§ **Work item**: Collect from the data below each line with "skin".

§ **Recorded information**:
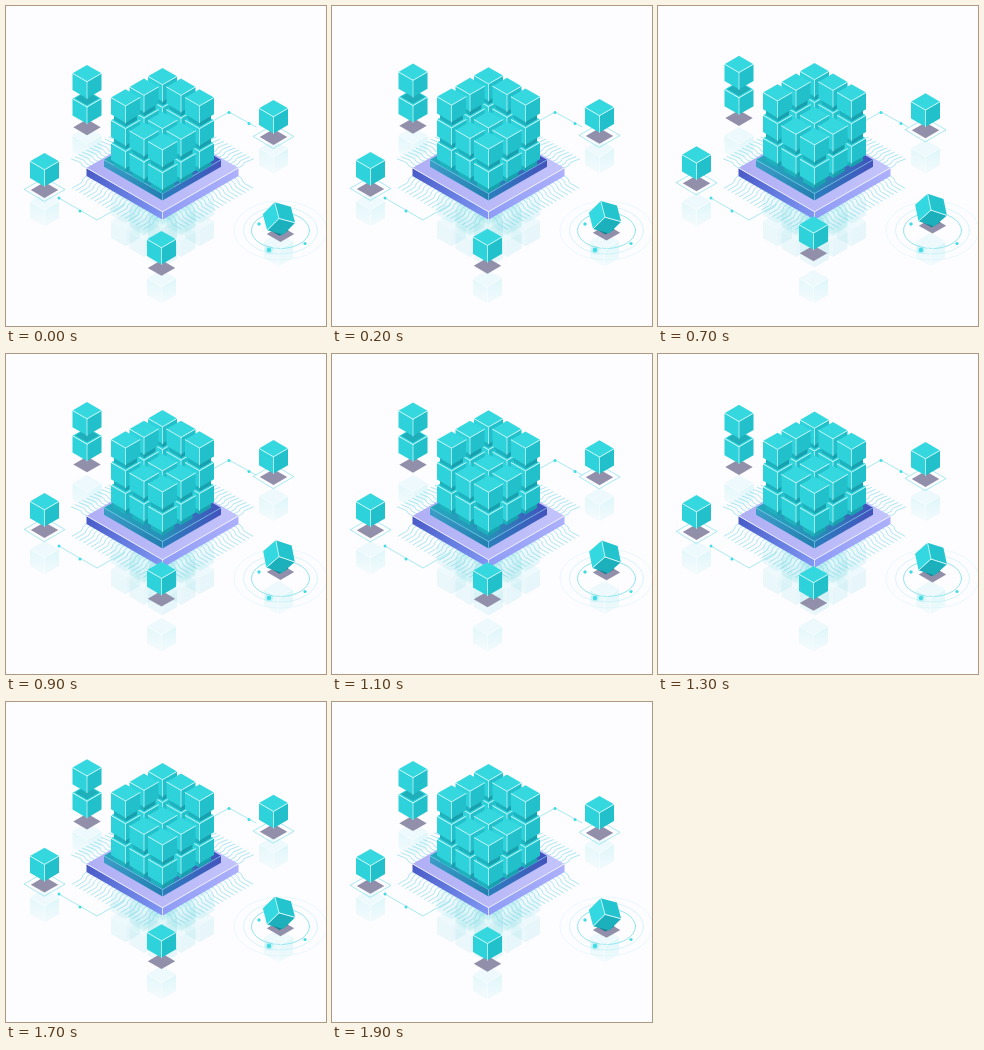
Write an HTML page with a canvas that moves like this. It is 320 px wide and 320 px high and loops after 2000 ms.

```html
<!DOCTYPE html>
<html lang="en">
<head>
<meta charset="utf-8">
<title>Isometric cubes</title>
<style>
html, body { margin: 0; width: 100%; height: 100%; overflow: hidden; background: #fdfcff; }
canvas { display: block; width: 320px; height: 320px; }
</style>
</head>
<body>
<canvas id="stage"></canvas>
<script>
const LOOP = 2000, STEP = 100, LEAD = 35;
const SLOPE = 1 / Math.sqrt(3);
const HALF = 14.5;
const TEAL = { top: '#36d8e0', left: '#2dd2da', right: '#21c0ca', edge: '#d9fbfc' };
const DEEP = { top: '#1eb0bc', left: '#1eb2be', right: '#18a0ae', edge: null };
// Seen from below: the box is drawn upside down, so left and right swap.
const TUMBLED = { top: '#1cb0bc', left: '#24c4ce', right: '#34d8e0', edge: '#d9fbfc' };

const canvas = document.getElementById('stage');
const ctx = canvas.getContext('2d');
const ratio = window.devicePixelRatio || 1;
canvas.width = canvas.height = 320 * ratio;
ctx.lineJoin = ctx.lineCap = 'round';

function trace(points, closed) {
  ctx.beginPath();
  points.forEach(([x, y]) => ctx.lineTo(x, y));
  if (closed) ctx.closePath();
}

function fill(points, color) {
  trace(points, true);
  ctx.fillStyle = color;
  ctx.fill();
}

function line(points, color, width = 0.7, closed = false) {
  trace(points, closed);
  ctx.strokeStyle = color;
  ctx.lineWidth = width;
  ctx.stroke();
}

function dot(x, y, r, color = '#43dce5') {
  ctx.beginPath();
  ctx.arc(x, y, r, 0, 2 * Math.PI);
  ctx.fillStyle = color;
  ctx.fill();
}

function ramp(x0, y0, x1, y1, ...colors) {
  const g = ctx.createLinearGradient(x0, y0, x1, y1);
  colors.forEach((c, i) => g.addColorStop(i / (colors.length - 1), c));
  return g;
}

const diamond = (x, y, w, h = w * SLOPE) =>
  [[x - w, y], [x, y - h], [x + w, y], [x, y + h]];

// Isometric box; (x, y) is the back corner of its top face.
function box(x, y, w, height, skin) {
  const h = w * SLOPE;
  const left = [x - w, y + h], right = [x + w, y + h], mid = [x, y + 2 * h];
  const drop = ([px, py]) => [px, py + height];
  fill([left, mid, drop(mid), drop(left)], skin.left);
  fill([right, mid, drop(mid), drop(right)], skin.right);
  fill([[x, y], right, mid, left], skin.top);
  if (!skin.edge) return;
  line([left, mid, right], skin.edge, 0.9);
  line([mid, drop(mid)], skin.edge, 0.7);
}

const cube = (x, y, w = HALF, skin = TEAL) => box(x, y, w, 2 * w * SLOPE, skin);

const shadow = (x, y) => fill(diamond(x, y, 13.7), '#918fa9');

function ghost(x, y) {
  const fade = (a, b) => ramp(0, y, 0, y + 33, `rgba(150,232,236,${a})`, `rgba(190,242,244,${b})`);
  cube(x, y, HALF, { top: fade(0.16, 0.2), left: fade(0.34, 0.14), right: fade(0.4, 0.18), edge: 'rgba(255,255,255,.6)' });
}

// A 3x3x3 lattice whose top layer keeps only its two back rows.
function block(top, draw) {
  for (let layer = 2; layer >= 0; layer--)
    for (let row = 0; row < 3; row++)
      for (let col = 0; col < 3; col++) {
        if (layer === 0 && row > 0 && col > 0) continue;
        draw(156.5 + (col - row) * 18.5, top + (col + row) * 10.6 + layer * 22.8);
      }
}

function blockReflection() {
  ctx.save();
  ctx.globalAlpha = 0.18;
  block(140, (x, y) => cube(x, y, HALF, {
    top: '#a9edf0', left: '#93e6eb', right: '#85dfe6', edge: '#fff'
  }));
  ctx.restore();
}

function circuits() {
  const color = 'rgba(118,216,236,.8)';
  // Leaves the edge outwards, swings vertical, then runs outwards again.
  function lead(side, dx, y, dir) {
    const x = d => 156.5 + side * (dx + d), at = d => y + dir * d;
    ctx.beginPath();
    ctx.moveTo(x(0), at(0));
    ctx.lineTo(x(3), at(1.7));
    ctx.quadraticCurveTo(x(6), at(3.5), x(6), at(6));
    ctx.quadraticCurveTo(x(6), at(7.5), x(9), at(9));
    ctx.lineTo(x(16), at(13));
    ctx.strokeStyle = color;
    ctx.lineWidth = 0.75;
    ctx.stroke();
  }
  for (const side of [-1, 1]) {
    for (let i = 0; i < 20; i++) lead(side, 3 + i * 3.75, 212 - (3 + i * 3.75) * SLOPE, 1);
    for (let i = 0; i < 11; i++) lead(side, 75 - i * 3.75, 162 - i * 2.17, -0.7);
  }
}

function platform() {
  box(156.5, 118, 76, 8, {
    top: ramp(81, 163, 233, 163, '#b0aff5', '#c3c3fc'),
    left: ramp(81, 165, 156, 212, '#4a5bc8', '#647be0', '#8297f3'),
    right: ramp(156, 212, 233, 165, '#8e9cf6', '#adb0fb'),
    edge: '#f3f3ff'
  });
  box(156.5, 120, 58.5, 7, {
    top: ramp(98, 154, 215, 154, '#25a9be', '#278fb8', '#444fbe'),
    left: ramp(98, 157, 156, 192, '#3c9dc7', '#227fb0'),
    right: ramp(156, 192, 215, 157, '#2a7fbd', '#4453bd'),
    edge: 'rgba(130,220,235,.65)'
  });
}

function wires() {
  const color = '#83e1eb';
  line([[52, 191.5], [91, 214], [119, 198]], color);
  line([[250, 121], [223, 106], [207, 115]], color);
  [[53, 192], [74, 205], [243, 117.5], [223, 106.5]].forEach(([x, y]) => dot(x, y, 1.5));
}

function rings() {
  [[29, 18, 0.8], [37, 23.5, 0.28], [46.5, 29.5, 0.14]].forEach(([rx, ry, alpha]) => {
    ctx.beginPath();
    ctx.ellipse(274.5, 224.5, rx, ry, 0, 0, 2 * Math.PI);
    ctx.strokeStyle = `rgba(105,219,230,${alpha})`;
    ctx.lineWidth = 0.9;
    ctx.stroke();
  });
}

function orbiter(wave) {
  const y = 212.5 - 10 * wave;
  shadow(274.5, y + 15.5);
  fill(diamond(273.5, y + 12, 9), '#157f91');
  ctx.save();
  ctx.translate(273, y);
  ctx.rotate(Math.PI + (-15 + 4 * wave) * Math.PI / 180);
  cube(0, -2 * HALF * SLOPE, HALF, TUMBLED);
  ctx.restore();
  dot(253, 218, 1.7);
  dot(299, 237.5, 1.6);
  dot(263, 244, 4, 'rgba(80,220,230,.2)');
  dot(263, 244, 2.3);
}

const floaters = [
  { x: 81, rest: 59, travel: 11, count: 2, ghostTop: 121 },
  { x: 267.5, rest: 94, travel: 8, count: 1, ghostTop: 134, framed: true },
  { x: 38.5, rest: 147, travel: 8, count: 1, ghostTop: 187, framed: true },
  { x: 155.5, rest: 225, travel: 17.5, count: 1, ghostTop: 264 }
];

function floater({ x, rest, travel, count, framed }, wave) {
  const top = rest - travel * wave, low = top + (count - 1) * 25.3;
  if (framed) line(diamond(x, low + 36.5, 20.5), '#83e1eb', 0.7, true);
  shadow(x, low + 37);
  for (let i = count - 1; i >= 0; i--) {
    cube(x, top + i * 25.3);
    if (i) fill(diamond(x, top + i * 25.3 + 8, 12), '#1fafbb');
  }
}

function draw(time) {
  const wave = (1 - Math.cos(2 * Math.PI * (time + LEAD) / LOOP)) / 2;
  ctx.setTransform(ratio, 0, 0, ratio, 0, 0);
  ctx.fillStyle = '#fdfcff';
  ctx.fillRect(0, 0, 320, 320);
  blockReflection();
  rings();
  floaters.forEach(f => ghost(f.x, f.ghostTop));
  ghost(272.5, 227);
  circuits();
  wires();
  platform();
  block(62 - 6 * wave, (x, y) => {
    cube(x, y + 11, 11.5, DEEP);
    cube(x, y);
  });
  floaters.forEach(f => floater(f, wave));
  orbiter(wave);
}

const start = performance.now();
function tick() {
  const time = (performance.now() - start) % LOOP;
  draw(Math.floor(time / STEP) * STEP);
  requestAnimationFrame(tick);
}
tick();
</script>
</body>
</html>
```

§ **Answer for this exercise**:
function box(x, y, w, height, skin) {
  fill([left, mid, drop(mid), drop(left)], skin.left);
  fill([right, mid, drop(mid), drop(right)], skin.right);
  fill([[x, y], right, mid, left], skin.top);
  if (!skin.edge) return;
  line([left, mid, right], skin.edge, 0.9);
  line([mid, drop(mid)], skin.edge, 0.7);
const cube = (x, y, w = HALF, skin = TEAL) => box(x, y, w, 2 * w * SLOPE, skin);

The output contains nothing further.